May and Hamilton (1980) asked female students to say how much they liked the look of strangers whose photographs they had, whilst either pleasant or unpleasant music was played. The study fond those who were listening to pleasant music rated men as more attractive than those who were listening to unpleasant music. Veitch amd Grifitt (1979) tested the reinforcement model by arranging for single participants to wait in an experimenter's office while the experimenter 'went on an errand'. The radio was left on and participants heard one of two possible news broadcasts: one positive and one negative. When the experimenter returned the participants were asked to fill in a questionnaire to assess their feelings. Afterwards they then had to rate another supposed students attitudes in a questionnaire, whose attitudes had already been written to be in close agreement or disagreement with the participants attitudes earlier expressed. The study found that those who did the rating with a positive news broadcast were more likely to give a higher rating to the supposed student, regardless to whether or not the attitudes expressed were the same as the participant. ...read more.


The model states that relationships go through three filters: social/demographic variables, similarity of attitudes, emotional needs. The social/demographic variable refers to the fact that we're likely to form relationships with those who are in our social circle and geographical area. So its likely that we'd choose to form a relationship with someone with the same educational and socio-economic backgrounds, religion, culture and politics etc. There are many supporting studies which confirm those from similar backgrounds etc are more likely to sustain relationships, however, it does not mean that it's impossible for people from very different backgrounds to have happy and long term partnerships. The other two filters in the model are more about the maintenance and breakdown of relationships as opposed to the formation. The model has been criticised for being simplistic and it doesn't acknowledge the fluid nature of relationships and the fact that there can be many different factors at work on relationships at any one time. The model focuses on heterosexual, western relationships to may lack cultural and population validity. ...read more.

The above preview is unformatted text

This student written piece of work is one of many that can be found in our AS and A Level Social Psychology section.

Found what you're looking for?

  • Start learning 29% faster today
  • 150,000+ documents available
  • Just £6.99 a month

Not the one?

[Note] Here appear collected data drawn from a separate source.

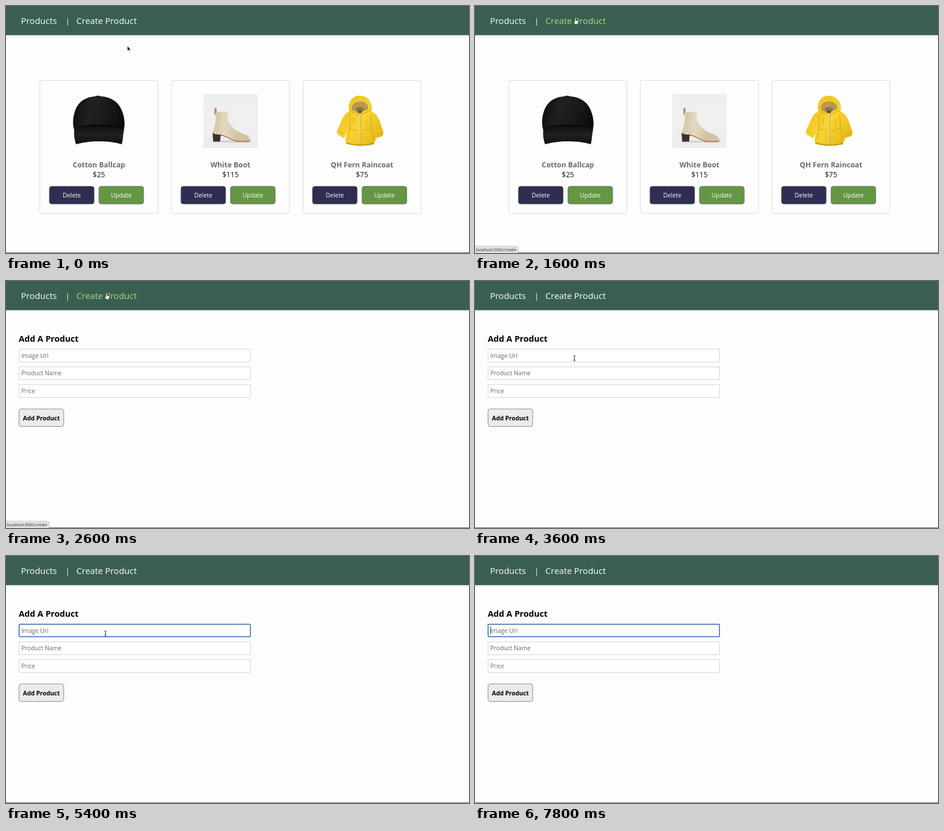
These frames come from a looping animation (800x427 px, 8000 ms). An HTML page with a canvas:

```html
<!DOCTYPE html>
<html lang="en">
<head>
<meta charset="utf-8">
<title>Product list</title>
<style>
  html, body { margin: 0; width: 100%; height: 100%; overflow: hidden; background: #fdfdfd; }
  canvas { display: block; width: 800px; height: 427px; }
</style>
</head>
<body>
<canvas id="stage" width="800" height="427"></canvas>
<script>
const ctx = document.getElementById('stage').getContext('2d');
const LOOP = 8000, STEP = 200;
const SANS = '"Open Sans", sans-serif';

function text(str, x, y, size, color, { weight = 400, align = 'left', family = SANS } = {}) {
  ctx.font = `${weight} ${size}px ${family}`;
  ctx.textAlign = align;
  ctx.fillStyle = color;
  ctx.fillText(str, x, y);
}

function box(x, y, w, h, radius, fill, stroke, lineWidth = 1) {
  ctx.beginPath();
  ctx.roundRect(x, y, w, h, radius);
  if (fill) { ctx.fillStyle = fill; ctx.fill(); }
  if (stroke) { ctx.strokeStyle = stroke; ctx.lineWidth = lineWidth; ctx.stroke(); }
}

function shape(d, fill, stroke, lineWidth = 1) {
  const path = new Path2D(d);
  if (fill) { ctx.fillStyle = fill; ctx.fill(path); }
  if (stroke) { ctx.strokeStyle = stroke; ctx.lineWidth = lineWidth; ctx.stroke(path); }
}

function gradient(x0, y0, x1, y1, ...colors) {
  const g = ctx.createLinearGradient(x0, y0, x1, y1);
  colors.forEach((c, i) => g.addColorStop(i / (colors.length - 1), c));
  return g;
}

function drawCap() {
  const cloth = gradient(116, 170, 205, 190, '#0c0c0d', '#202021', '#19191a', '#0b0b0c');
  shape('M154 158Q154 155 159 155Q164 155 164 158Z', '#19191a');
  shape('M118 215C114 203 116 188 121 177C128 162 142 156 159 156C178 156 192 163 199 178C204 189 207 203 203 216Z', cloth);
  shape('M159 157C157 172 157 190 159 207M154 158C139 166 131 180 128 197M164 158C179 165 190 180 193 197', null, '#29292a', .6);
  shape('M118 213C128 206 142 205 160 205C179 205 193 207 204 213C202 224 202 233 200 239C187 235 174 234 160 234C146 234 132 236 121 239C118 231 117 222 118 213Z',
    gradient(0, 205, 0, 239, '#0c0c0d', '#202021', '#111112'));
  shape('M119 213C129 207 143 206 160 206C179 206 193 208 203 213', null, '#050505', 1);
}

function drawBoot() {
  ctx.fillStyle = gradient(0, 152, 0, 245, '#efefef', '#f1f0f0', '#ececec');
  ctx.fillRect(341, 152, 94, 93.5);
  shape('M357 234Q390 231 424 233L423 236Q389 237 357 235Z', '#d5d2cf');
  shape('M361 188V178Q361 176 363 178V187', null, '#a97850', 1.6);
  shape('M357 219Q364 222 371 221L370 234.5H358Z', '#3b302b');
  shape('M371 223C381 224 390 233 401 234H418Q422 234 421 231', null, '#a45e38', 1.4);
  shape('M362 184Q373 181 384 184C382 194 384 202 389 207C398 218 407 219 417 224Q423 228 420 232Q408 235 397 232C387 229 381 223 371 222Q362 223 357 219C361 207 364 197 362 184Z',
    gradient(358, 205, 402, 215, '#d6c7a6', '#e5dbc3', '#d2c29f'));
  shape('M367 185C369 199 368 211 364 219M384 204C381 212 374 218 368 221', null, '#c6b692', .7);
}

function drawCoat() {
  const cloth = gradient(575, 170, 650, 230, '#edc01b', '#f8d433', '#e6b513');
  shape('M588 232Q611 238 636 231L636 239Q612 245 588 238Z', '#c79a16');
  shape('M592 183C582 187 580 200 574 211Q570 218 573 222L584 229L593 211L594 185Z', cloth);
  shape('M630 182C644 186 646 201 651 214Q654 221 650 225L638 229L630 211Z', cloth);
  shape('M591 183Q611 176 632 183C635 198 637 215 639 233Q627 241 612 239Q598 240 586 234C590 215 591 200 591 183Z', cloth);
  shape('M593 181C590 169 597 156 609 155C623 154 635 165 632 182Q623 184 612 187Q601 185 593 181Z', cloth);
  shape('M598 180C596 170 603 165 612 165C621 165 628 171 625 179Q617 182 611 185Q603 183 598 180Z', '#b99755');
  shape('M603 178Q611 171 620 178L612 185Z', '#92743c');
  shape('M593 181L611 188L630 181M594 187Q596 210 591 231M630 188Q631 211 635 231M574 215L584 222M640 224L650 219', null, '#c99c14', .9);
  shape('M595 213L607 215M618 215L630 212M599 193Q604 197 601 203M625 196Q620 202 624 207', null, '#c99c14', .9);
  shape('M612 185V239', null, '#ead7a0', 1.5);
  shape('M613.2 186V239', null, '#bb9017', .7);
  box(608, 181, 7, 4, 1, '#47524e');
}

const products = [
  { name: 'Cotton Ballcap', price: '$25', draw: drawCap },
  { name: 'White Boot', price: '$115', draw: drawBoot },
  { name: 'QH Fern Raincoat', price: '$75', draw: drawCoat }
];

function drawProducts() {
  products.forEach(({ name, price, draw }, i) => {
    const x = 58.5 + i * 227.3;
    const mid = x + 102;
    box(x, 128.5, 204, 230.3, 4, null, '#d9d9d9');
    draw();
    text(name, mid, 278.5, 12.4, '#6b6b6b', { weight: 700, align: 'center' });
    text(price, mid, 296, 12.4, '#111', { align: 'center' });
    [['Delete', 16.4, '#2f2d52'], ['Update', 102, '#659644']].forEach(([label, dx, fill]) => {
      box(x + dx, 311.7, 77.4, 30.6, 4, fill, '#66706a', .8);
      text(label, x + dx + 38.7, 331.4, 10.4, '#fff', { align: 'center' });
    });
  });
}

function drawForm(focused, caret) {
  text('Add A Product', 22, 105, 14.6, '#000', { weight: 700 });
  ['Image Url', 'Product Name', 'Price'].forEach((label, i) => {
    const y = 117.8 + i * 30.6;
    if (i === 0 && focused) box(22.6, y + .2, 399.8, 21.6, 1.5, '#fff', '#2a66ad', 1.5);
    else box(22.5, y, 400, 22.2, 0, '#fff', '#d4d4d4');
    text(label, 26.4, y + 14.9, 10.4, '#666');
  });
  if (caret) {
    ctx.fillStyle = '#333';
    ctx.fillRect(26.5, 122, 1, 13.5);
  }
  box(22.5, 221.2, 77.3, 30.3, 4, '#ebebeb', '#7d7d7d', .9);
  text('Add Product', 61.1, 240.7, 10.4, '#000', { weight: 700, align: 'center' });
}

function drawHeader(hover) {
  ctx.fillStyle = '#3a5f50';
  ctx.fillRect(0, 0, 800, 50.5);
  text('Products', 26, 31, 15, '#fff');
  text('|', 106.5, 31, 13, '#fff', { align: 'center' });
  text('Create Product', 121.6, 31, 15, hover ? '#a6dc88' : '#fff');
}

function drawStatus() {
  ctx.save();
  ctx.shadowColor = 'rgba(0,0,0,.4)';
  ctx.shadowBlur = 2;
  box(-3, 415.5, 77.5, 15, [0, 2.5, 0, 0], '#dfe0e4');
  ctx.restore();
  text('localhost:3000/create', 1.6, 423.8, 7.1, '#444', { family: 'Roboto, sans-serif' });
}

const pointers = {
  arrow() {
    shape('M0 0V8.2L1.9 6.5L3.1 9.3L4.5 8.7L3.3 6H5.8Z', '#000', '#fff', .6);
  },
  hand() {
    shape('M-1.2 .7Q0 -.6 1.1 .7V4.2L5 5Q6 5.5 5.7 7L4.8 11.6H-.5C-1.5 9.6 -3 8.3 -3.2 6.7Q-2.5 5.5 -1.2 7Z', '#fff', '#111', .8);
    shape('M1.2 7.4V10M2.8 7.4V10M4.2 7.4V9.8', null, '#555', .4);
  },
  beam() {
    shape('M-2 -4.2Q0 -4.2 0 -3Q0 -4.2 2 -4.2M0 -3V3.2M-2 4.4Q0 4.4 0 3.2Q0 4.4 2 4.4M-1 1.6H1', null, '#222', .9);
  }
};

// start, end, then the place reached
const moves = [
  [0, 800, 173.5, 20.5],
  [2800, 3600, 171.8, 133.7],
  [5600, 6400, 479, 108.5],
  [6600, 6800, 597, 33.5]
];

function pointerAt(t) {
  let x = 209.8, y = 69.3;
  for (const [start, end, toX, toY] of moves) {
    const p = Math.min(1, Math.max(0, (t - start) / (end - start)));
    const k = p * p * (3 - 2 * p);
    x += (toX - x) * k;
    y += (toY - y) * k;
  }
  return { x, y };
}

function render(time) {
  const t = Math.floor(time / STEP) * STEP;
  const { x, y } = pointerAt(t);
  const onLink = x > 121 && x < 227 && y < 36;
  const onInput = x < 423 && y > 118 && y < 140;
  const focused = t >= 3800;
  // the caret flips every 500 ms, seen at the next 200 ms step
  const caret = focused && Math.floor((t - 3800) / 500) % 2 === 0;

  ctx.fillStyle = '#fdfdfd';
  ctx.fillRect(0, 0, 800, 427);
  drawHeader(onLink);
  if (t < 2600) drawProducts();
  else drawForm(focused, caret);
  ctx.fillStyle = '#69696b';
  ctx.fillRect(0, 426, 800, 1);
  if (t >= 600 && t < 3400) drawStatus();

  if (t < 7000) {
    ctx.save();
    ctx.translate(x, y);
    pointers[onLink ? 'hand' : onInput ? 'beam' : 'arrow']();
    ctx.restore();
  }
}

const began = performance.now();
function tick() {
  render((performance.now() - began) % LOOP);
  requestAnimationFrame(tick);
}
tick();
</script>
</body>
</html>
```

Search for your essay title...
  • Join over 1.2 million students every month
  • Accelerate your learning by 29%
  • Unlimited access from just £6.99 per month

See related essaysSee related essays

Related AS and A Level Social Psychology essays

  1. Relationship formation

    On the other hand negative reinforcement is achieved by taking something good away from you such as you split with your boyfriend but to make the sadness go away from splitting up with your partner by sleeping with someone else or going out with someone else (rebound).

  2. The formation of relationships.

    He asked students to share a room for a year, and arranged the pairs of room mates, so they were as different as possible in terms of social background, attitudes, religions etc. he found that despite the differences, most of the room mates formed good friendships by the end of

  • Over 160,000 pieces
    of student written work
  • Annotated by
    experienced teachers
  • Ideas and feedback to
    improve your own work